Fourth, it’s really doable! Not since the nineteenth century is a pastor so likely to find his congregation members at home, and while a subset of elders will be overworked, a few of them may find extra time on their hands make visits. This is an unparalleled opportunity. What is more, some preachers are taking a break from preaching two sermons on Sunday, and they are asking members to follow another church’s service for the evening. You may have a little extra time and this is a good way to use it. It will feel much more rewarding than catching up on your emails.
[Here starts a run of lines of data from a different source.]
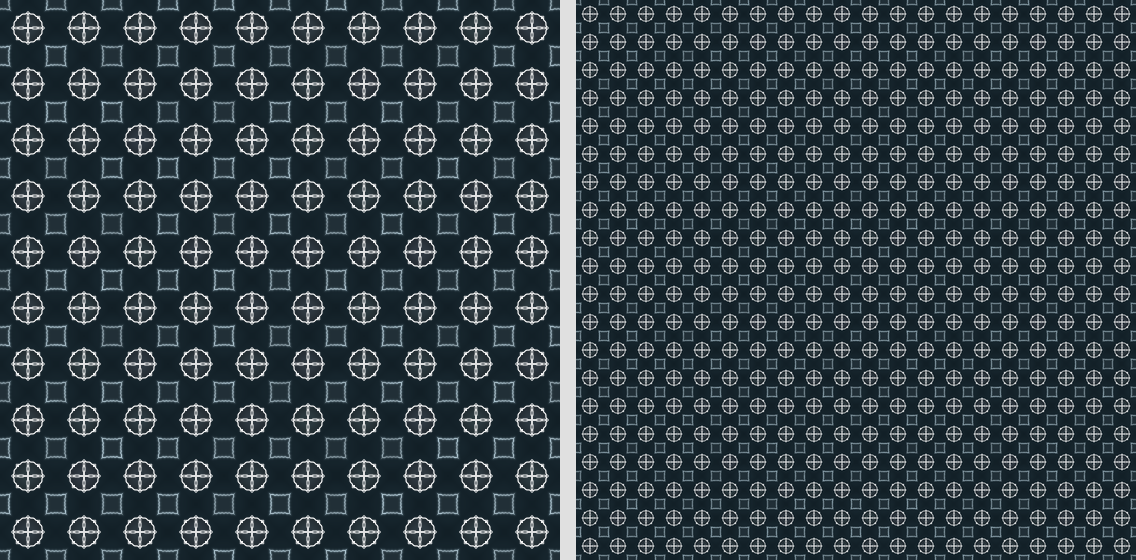
Left, the tile; right, the same tile 2 across and 2 down.
Give the GLSL for this pattern, as a WebGL 1 fragment shader.

```glsl
precision highp float;
uniform vec2 u_resolution;

const float REPEATS = 10.0;
const float RING_RADIUS = 0.260;
const float RING_WOBBLE = 0.005;
const float LINE_HALF = 0.011;
const float BAR_HALF = 0.015;
const float LINK_HALF = 0.027;
const float BEAD_RADIUS = 0.020;
const float STUD_OFFSET = 0.190;
const float STUD_HALF = 0.020;
const float FRAME_HALF = 0.160;
const float FRAME_FLARE = 0.013;
const float FRAME_CORE = 0.013;
const float FRAME_GLOW = 0.030;
const float VARIATION = 0.08;
const vec3 GROUND = vec3(0.085, 0.142, 0.172);
const vec3 GROUND_DARK = vec3(0.070, 0.122, 0.150);
const vec3 DISC = vec3(0.175, 0.220, 0.248);
const vec3 PANEL = vec3(0.130, 0.185, 0.215);
const vec3 FRAME = vec3(0.610, 0.690, 0.730);
const vec3 GLOW = vec3(0.320, 0.400, 0.440);
const vec3 WHITE = vec3(0.965);

float hash(vec2 p) {
  vec3 q = fract(vec3(p.xyx) * 0.1031);
  q += dot(q, q.yzx + 33.33);
  return fract((q.x + q.y) * q.z);
}

// Value noise that wraps after a whole period
float noise(vec2 p, float period) {
  vec2 i = floor(p);
  vec2 f = fract(p);
  f = f * f * (3.0 - 2.0 * f);
  vec2 a = mod(i, period);
  vec2 b = mod(i + 1.0, period);
  return mix(mix(hash(a), hash(vec2(b.x, a.y)), f.x),
             mix(hash(vec2(a.x, b.y)), hash(b), f.x), f.y);
}

float box(vec2 p, vec2 halfSize) {
  vec2 d = abs(p) - halfSize;
  return length(max(d, 0.0)) + min(max(d.x, d.y), 0.0);
}

float fill(float d, float pixel) {
  return 1.0 - smoothstep(-0.6 * pixel, 0.6 * pixel, d);
}

// One arm along x: a bar with two hollow chain links
float chainArm(vec2 p) {
  float bar = box(p, vec2(RING_RADIUS, BAR_HALF));
  float inner = box(p - vec2(0.125, 0.0), vec2(0.042, LINK_HALF));
  float outer = box(p - vec2(0.215, 0.0), vec2(0.030, LINK_HALF * 0.85));
  float innerHole = box(p - vec2(0.125, 0.0), vec2(0.025, 0.010));
  float outerHole = box(p - vec2(0.215, 0.0), vec2(0.015, 0.008));
  float links = min(bar, min(inner, outer));
  return max(links, -min(innerHole, outerHole));
}

// Wheel with chain spokes, axis beads and diagonal studs
float wheel(vec2 p) {
  vec2 q = abs(p);
  float angle = atan(p.y, p.x);
  float radius = RING_RADIUS + RING_WOBBLE * cos(16.0 * angle);
  float d = abs(length(p) - radius) - LINE_HALF;
  d = min(d, min(chainArm(q), chainArm(q.yx)));
  vec2 axis = vec2(max(q.x, q.y), min(q.x, q.y));
  float bead = length(axis - vec2(RING_RADIUS + 0.008, 0.0));
  d = min(d, abs(bead - BEAD_RADIUS) - LINE_HALF * 0.8);
  float stud = box(q - STUD_OFFSET, vec2(STUD_HALF));
  return min(d, abs(stud) - LINE_HALF * 0.75);
}

// Signed distance to a frame with flared corners and wavy sides
float frameEdge(vec2 p, float phase) {
  vec2 q = abs(p);
  float along = min(q.x, q.y);
  float flare = FRAME_FLARE * smoothstep(0.08, 0.17, along);
  float wave = 0.003 * cos(95.0 * along + phase);
  return max(q.x, q.y) - FRAME_HALF - flare - wave;
}

void main() {
  vec2 grid = gl_FragCoord.xy / u_resolution * REPEATS;
  float pixel = REPEATS / min(u_resolution.x, u_resolution.y);
  vec2 wheelPos = fract(grid) - 0.5;
  vec2 framePos = fract(grid + 0.5) - 0.5;
  float wheelSeed = hash(mod(floor(grid), REPEATS) + 7.0);
  float frameSeed = hash(mod(floor(grid + 0.5), REPEATS) + 41.0);

  // Ground, darkest between the motifs
  float nearest = min(length(wheelPos), length(framePos));
  vec3 color = mix(GROUND, GROUND_DARK, smoothstep(0.25, 0.5, nearest));
  color *= 0.97 + 0.06 * noise(grid * 4.0, REPEATS * 4.0);

  // Glowing frame
  float edge = frameEdge(framePos, frameSeed);
  float light = 1.0 + VARIATION * (frameSeed - 0.5) * 2.0;
  light *= 0.86 + 0.24 * noise(grid * 16.0, REPEATS * 16.0);
  color = mix(color, PANEL, 1.0 - smoothstep(-0.03, 0.03, edge));
  color = mix(color, GLOW * light, 0.65 * exp(-pow(edge / FRAME_GLOW, 2.0)));
  color = mix(color, FRAME * light, exp(-pow(edge / FRAME_CORE, 2.0)));

  // Shaded disc with a faint tint for each wheel
  float r = length(wheelPos);
  vec3 tint = 1.0 + VARIATION * (wheelSeed - 0.5) * vec3(1.0, -0.4, 0.4);
  float shade = 0.82 + 0.18 * smoothstep(0.24, 0.08, r);
  color = mix(color, DISC * tint * shade, 1.0 - smoothstep(0.22, 0.30, r));
  color = mix(color, WHITE, fill(wheel(wheelPos), pixel));
  gl_FragColor = vec4(color, 1.0);
}
```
Fifth, it’s low-tech (an advantage for some members and ministers alike). You simply need to stand on the sidewalk and they need to open a door. OK, you’ll also need a car, a mobile phone, and an unintimidating opening line: “I’m driving by your house in 15 minutes and would love to stand ten feet from your front door, see how you’re doing, and pray for you. Is anyone at home up for that?” (Mentioning brevity, and maybe repeating the ten-foot distance, is critical).

Sixth, remember that some of your members never want you to be closer than ten feet from them anyway, and they don’t enjoy talking to you for very long. Why not offer them their dream visit?

Seventh, these visits are safe at a distance, and we actually know it. Identifying what is safe was not a luxury enjoyed by pastors in most previous plagues in church history, for whom sickness was a substantial mystery. This coronavirus has mysterious elements, but we know enough to know that at 6-10 feet everyone is safe. Throughout history people wanted their pastors during plagues. Because of the danger of visitation, pastors (such as those at the Westminster Assembly) warmly debated whether they should answer those requests, and if so, how many pastors should do so at risk to themselves, and how many should hold back so that gospel ministry would not be crippled after the plague had passed. Modern medical information offers a simpler matrix for thinking through home visits – although choices about hospital visits for sick members may be agonizing or highly limiting.

Eighth, we need to face the fact that absence from worship on Sundays might not make the heart grow fonder. For our weaker members and occasional attenders, Christians out of sight are Christians out of mind. By visiting we help them see that they matter to us. With the Lord’s blessing, the Christian gospel might matter to them.

Ninth, a few of us are always behind on visits anyway. Here is an opportunity to catch up.

Tenth, this window of opportunity may close, and close for a long time. Getting out while you still can will ease your conscience if suffering increases, and enrich subsequent calls or Zoom meetings if more draconian quarantines are needed for reasons of public safety.

Of course this is work, and we will not all be able to add to what we are doing. But it is huge win if, one way or another, we can share a gospel of good news in a troubled world, for in the face of foolishness, sin, and fear, we proclaim a Saviour whose wisdom, righteousness and courage are ample for all of our faults and failings (1 Cor 1:30-31). Knowing this, and knowing the smile of our Father and the power of the Spirit, we can all be ambitious in using what time, energy and opportunity God does give us. For you, pastors and elders, perhaps try a couple visits, and see how it goes.

Chad Van Dixhoorn (PhD, Cambridge University) is professor of church history and director of the Craig Center for the study of the Westminster Standards at Westminster Theological Seminary. He also serves as an honorary research fellow at the University of East Anglia, Norwich, UK.

Related Links

Theology on the Go: "Pastoral Visitation" (with Chad Vegas)

"Poured Out, Not Burned Out" by Jonathan Master

"Praying Through the Scriptures: Deuteronomy" by Chad Van Dixhoorn

PCRT '08: Persevering with Joy in the Ministry [Download]

PCRT '14: Holiness of the Office of the Pastor [Download]

Confessing the Faith: A Reader's Guide to the Westminster Confession of Faith by Chad Van Dixhoorn